St. Anthelm of Belley
(1107 – 1178) Prior of the Carthusian Grand Chartreuse and bishop of Belley.
He was born near Chambéry in 1107. He would later receive an ecclesiastical benefice in the area of Belley. When he was thirty years old, he resigned from this position to become a Carthusian monk at Portes. Only two years after joining the order, he was made the prior of the Grande Chartreuse, the motherhouse of his order, which had recently incurred substantial damage.
He was an effective administrator there. While under his direction, the community increased in numbers and fervency. He restored and improved the buildings, including constructing a defensive wall and an aqueduct. The rules of the order were standardized, and changed to allow women the opportunity to enter the order in their own houses. He also brought the other houses of the order into closer alignment with the motherhouse. The monks under his direction included Hugh of Lincoln, who expressed great fondness for Anthelm.
Anthelm continued in his office almost constantly for twenty-four years, barring a period of a few years when he was a hermit.

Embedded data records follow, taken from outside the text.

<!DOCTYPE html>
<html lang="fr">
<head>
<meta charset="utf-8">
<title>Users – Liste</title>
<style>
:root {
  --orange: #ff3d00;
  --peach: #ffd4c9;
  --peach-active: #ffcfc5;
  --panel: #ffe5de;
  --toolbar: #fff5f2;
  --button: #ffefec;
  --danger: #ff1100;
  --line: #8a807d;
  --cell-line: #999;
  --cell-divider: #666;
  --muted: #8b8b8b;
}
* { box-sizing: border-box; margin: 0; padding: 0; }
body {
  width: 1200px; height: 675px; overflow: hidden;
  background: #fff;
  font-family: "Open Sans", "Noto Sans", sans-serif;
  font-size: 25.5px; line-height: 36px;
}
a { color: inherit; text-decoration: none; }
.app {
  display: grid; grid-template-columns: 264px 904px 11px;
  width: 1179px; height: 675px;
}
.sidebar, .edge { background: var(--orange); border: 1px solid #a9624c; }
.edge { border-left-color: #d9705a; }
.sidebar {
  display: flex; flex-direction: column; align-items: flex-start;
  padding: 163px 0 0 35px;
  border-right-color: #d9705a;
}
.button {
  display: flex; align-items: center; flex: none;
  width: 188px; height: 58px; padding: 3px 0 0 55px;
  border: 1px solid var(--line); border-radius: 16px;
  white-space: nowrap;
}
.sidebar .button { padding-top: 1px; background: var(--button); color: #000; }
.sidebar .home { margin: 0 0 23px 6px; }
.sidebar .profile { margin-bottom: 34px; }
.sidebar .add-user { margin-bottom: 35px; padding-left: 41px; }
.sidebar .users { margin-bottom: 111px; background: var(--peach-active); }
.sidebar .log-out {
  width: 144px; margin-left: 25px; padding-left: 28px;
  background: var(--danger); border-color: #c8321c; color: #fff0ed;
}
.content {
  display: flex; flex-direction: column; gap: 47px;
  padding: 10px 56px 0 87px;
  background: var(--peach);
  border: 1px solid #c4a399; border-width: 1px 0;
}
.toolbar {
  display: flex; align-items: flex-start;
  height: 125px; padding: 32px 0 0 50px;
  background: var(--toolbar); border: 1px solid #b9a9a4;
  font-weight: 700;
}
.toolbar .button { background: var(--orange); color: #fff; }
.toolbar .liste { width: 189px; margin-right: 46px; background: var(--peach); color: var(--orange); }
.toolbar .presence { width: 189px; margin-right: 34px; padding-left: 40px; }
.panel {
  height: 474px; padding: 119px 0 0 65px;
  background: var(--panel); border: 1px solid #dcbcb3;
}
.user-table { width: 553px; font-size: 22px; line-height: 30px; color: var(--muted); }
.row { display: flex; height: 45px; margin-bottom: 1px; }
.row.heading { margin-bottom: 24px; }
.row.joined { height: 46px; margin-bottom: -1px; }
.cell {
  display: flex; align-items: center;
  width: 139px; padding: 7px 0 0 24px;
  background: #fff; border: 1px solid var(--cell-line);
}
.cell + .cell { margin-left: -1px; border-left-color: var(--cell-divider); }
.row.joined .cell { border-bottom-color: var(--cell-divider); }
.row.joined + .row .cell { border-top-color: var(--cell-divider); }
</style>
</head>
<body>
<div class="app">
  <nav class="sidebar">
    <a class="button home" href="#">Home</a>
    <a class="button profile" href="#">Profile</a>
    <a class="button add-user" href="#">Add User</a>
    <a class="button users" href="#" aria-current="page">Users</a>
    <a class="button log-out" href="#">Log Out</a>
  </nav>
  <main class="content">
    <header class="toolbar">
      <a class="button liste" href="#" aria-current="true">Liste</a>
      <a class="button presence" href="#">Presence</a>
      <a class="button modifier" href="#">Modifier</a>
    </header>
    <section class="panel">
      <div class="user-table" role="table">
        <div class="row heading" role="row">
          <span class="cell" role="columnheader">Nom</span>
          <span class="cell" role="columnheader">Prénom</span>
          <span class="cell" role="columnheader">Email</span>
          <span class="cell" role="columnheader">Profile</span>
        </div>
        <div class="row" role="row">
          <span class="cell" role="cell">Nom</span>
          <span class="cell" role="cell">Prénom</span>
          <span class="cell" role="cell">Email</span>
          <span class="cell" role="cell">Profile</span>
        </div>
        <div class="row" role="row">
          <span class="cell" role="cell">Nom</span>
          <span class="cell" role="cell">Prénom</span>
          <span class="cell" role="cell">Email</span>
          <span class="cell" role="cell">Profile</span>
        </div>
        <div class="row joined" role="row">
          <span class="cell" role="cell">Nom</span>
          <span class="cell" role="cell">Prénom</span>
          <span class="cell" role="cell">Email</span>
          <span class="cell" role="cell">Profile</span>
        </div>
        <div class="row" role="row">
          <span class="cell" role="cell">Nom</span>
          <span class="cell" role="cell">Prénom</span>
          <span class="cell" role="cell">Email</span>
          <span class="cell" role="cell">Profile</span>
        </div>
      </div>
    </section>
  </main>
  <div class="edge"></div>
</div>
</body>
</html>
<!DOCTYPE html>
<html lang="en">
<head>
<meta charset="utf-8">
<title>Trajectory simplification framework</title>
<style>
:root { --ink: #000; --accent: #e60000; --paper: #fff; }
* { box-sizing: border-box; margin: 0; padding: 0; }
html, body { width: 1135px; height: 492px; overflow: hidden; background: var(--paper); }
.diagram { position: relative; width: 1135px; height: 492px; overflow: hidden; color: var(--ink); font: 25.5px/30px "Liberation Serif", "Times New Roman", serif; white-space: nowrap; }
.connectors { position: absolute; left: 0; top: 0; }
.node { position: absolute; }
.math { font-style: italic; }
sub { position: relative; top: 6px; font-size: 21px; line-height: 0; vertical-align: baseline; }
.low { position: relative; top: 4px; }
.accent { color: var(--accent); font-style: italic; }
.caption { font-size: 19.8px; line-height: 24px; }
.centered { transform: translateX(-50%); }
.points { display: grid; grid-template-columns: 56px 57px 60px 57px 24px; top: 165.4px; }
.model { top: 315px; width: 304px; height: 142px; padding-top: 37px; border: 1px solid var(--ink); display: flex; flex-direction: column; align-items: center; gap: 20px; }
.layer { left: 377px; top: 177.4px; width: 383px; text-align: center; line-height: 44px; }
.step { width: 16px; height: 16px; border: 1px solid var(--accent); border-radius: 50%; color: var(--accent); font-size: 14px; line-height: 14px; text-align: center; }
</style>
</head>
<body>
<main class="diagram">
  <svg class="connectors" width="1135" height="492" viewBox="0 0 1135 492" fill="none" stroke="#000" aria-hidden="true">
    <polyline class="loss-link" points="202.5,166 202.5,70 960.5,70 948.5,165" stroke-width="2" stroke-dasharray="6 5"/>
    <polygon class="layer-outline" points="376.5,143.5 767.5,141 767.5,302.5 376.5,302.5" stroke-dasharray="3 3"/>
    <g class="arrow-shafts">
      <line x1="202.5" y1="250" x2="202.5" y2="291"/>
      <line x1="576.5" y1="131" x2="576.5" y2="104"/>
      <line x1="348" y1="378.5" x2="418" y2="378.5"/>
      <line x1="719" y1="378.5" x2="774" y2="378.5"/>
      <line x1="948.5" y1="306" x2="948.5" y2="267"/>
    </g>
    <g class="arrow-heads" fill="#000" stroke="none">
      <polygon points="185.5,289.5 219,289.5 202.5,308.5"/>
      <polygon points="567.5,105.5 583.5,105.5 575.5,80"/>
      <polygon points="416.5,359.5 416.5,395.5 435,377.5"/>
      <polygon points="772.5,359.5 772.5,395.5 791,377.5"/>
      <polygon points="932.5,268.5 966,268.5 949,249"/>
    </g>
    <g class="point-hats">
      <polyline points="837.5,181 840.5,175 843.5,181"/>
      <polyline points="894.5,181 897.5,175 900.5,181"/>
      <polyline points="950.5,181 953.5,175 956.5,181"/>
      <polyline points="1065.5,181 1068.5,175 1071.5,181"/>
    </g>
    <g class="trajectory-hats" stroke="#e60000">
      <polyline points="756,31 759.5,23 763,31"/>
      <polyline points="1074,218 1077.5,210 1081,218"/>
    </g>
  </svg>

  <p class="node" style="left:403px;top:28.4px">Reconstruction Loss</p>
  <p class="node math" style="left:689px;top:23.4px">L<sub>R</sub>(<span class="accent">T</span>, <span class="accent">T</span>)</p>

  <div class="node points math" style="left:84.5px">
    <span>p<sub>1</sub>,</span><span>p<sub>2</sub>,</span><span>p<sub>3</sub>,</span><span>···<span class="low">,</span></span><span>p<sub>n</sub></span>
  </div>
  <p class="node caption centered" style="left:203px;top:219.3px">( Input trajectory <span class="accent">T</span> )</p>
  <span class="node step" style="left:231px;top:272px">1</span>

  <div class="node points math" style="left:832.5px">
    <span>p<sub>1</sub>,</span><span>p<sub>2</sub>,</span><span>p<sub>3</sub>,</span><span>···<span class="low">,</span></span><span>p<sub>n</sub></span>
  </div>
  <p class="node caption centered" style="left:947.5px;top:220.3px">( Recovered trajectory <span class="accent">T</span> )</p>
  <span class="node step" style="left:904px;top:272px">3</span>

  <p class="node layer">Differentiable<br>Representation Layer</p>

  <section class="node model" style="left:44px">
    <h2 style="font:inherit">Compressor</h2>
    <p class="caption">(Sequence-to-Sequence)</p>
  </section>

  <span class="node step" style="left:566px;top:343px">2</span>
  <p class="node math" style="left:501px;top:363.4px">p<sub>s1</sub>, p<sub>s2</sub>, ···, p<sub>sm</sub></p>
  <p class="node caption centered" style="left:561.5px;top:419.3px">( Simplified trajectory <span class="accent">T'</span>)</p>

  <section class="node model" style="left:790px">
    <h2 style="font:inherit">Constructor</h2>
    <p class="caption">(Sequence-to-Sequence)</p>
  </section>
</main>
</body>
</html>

After that period, in 1152, Anthelm returned to the Grand Chartreuse, and helped defend the sitting Pope Alexander III against the antipope Victor IV. Alexander III appointed Anthelm bishop of Belley in 1163. In that position, he is said to have been fearless and uncompromising, working to reform the clergy and regulate the affairs of the diocese. One example of his fearlessness occurred in 1175, when Anthelm excommunicated Count Humbert of Maurienne for having taken one priest captive and murdering another priest who had tried to free him. Humbert appealed his excommunication to Pope Alexander III, who reversed Humbert’s excommunication. Anthelm, who believed that Humbert was not penitent for his misconduct, withdrew from his diocese in protest.
Pope Alexander then commissioned Anthelm to travel to England to try to reconcile Henry II of England and Thomas Becket. Anthelm’s health was such that he was unable to take the journey. Anthelm returned to Belley to help care for the poor and the lepers of the area.
Anthelm died at Belley in 1178. On his deathbed, he received Humbert, and recognized that at that time Humbert truly had repented of his earlier acts.
Nobility.org Editorial comment: —
While called to practice all virtues–as every Christian–fortitude nevertheless stands out as a salient virtue of the nobility. It is fortitude that leads a noble to unhesitantly risk his life for principle, a worthy cause, for God and country.
In his exercise of the office of bishop, St. Anthelm practiced this fortitude when confronting the erring Count Humbert of Maurienne.
His example is especially needed today, when our bishops are divided between those willing to confront political leaders who advocate laws or carry out actions that gravely violate the natural moral law, and those who are silent about the misdeeds of these leaders and opt for compromise and surrender.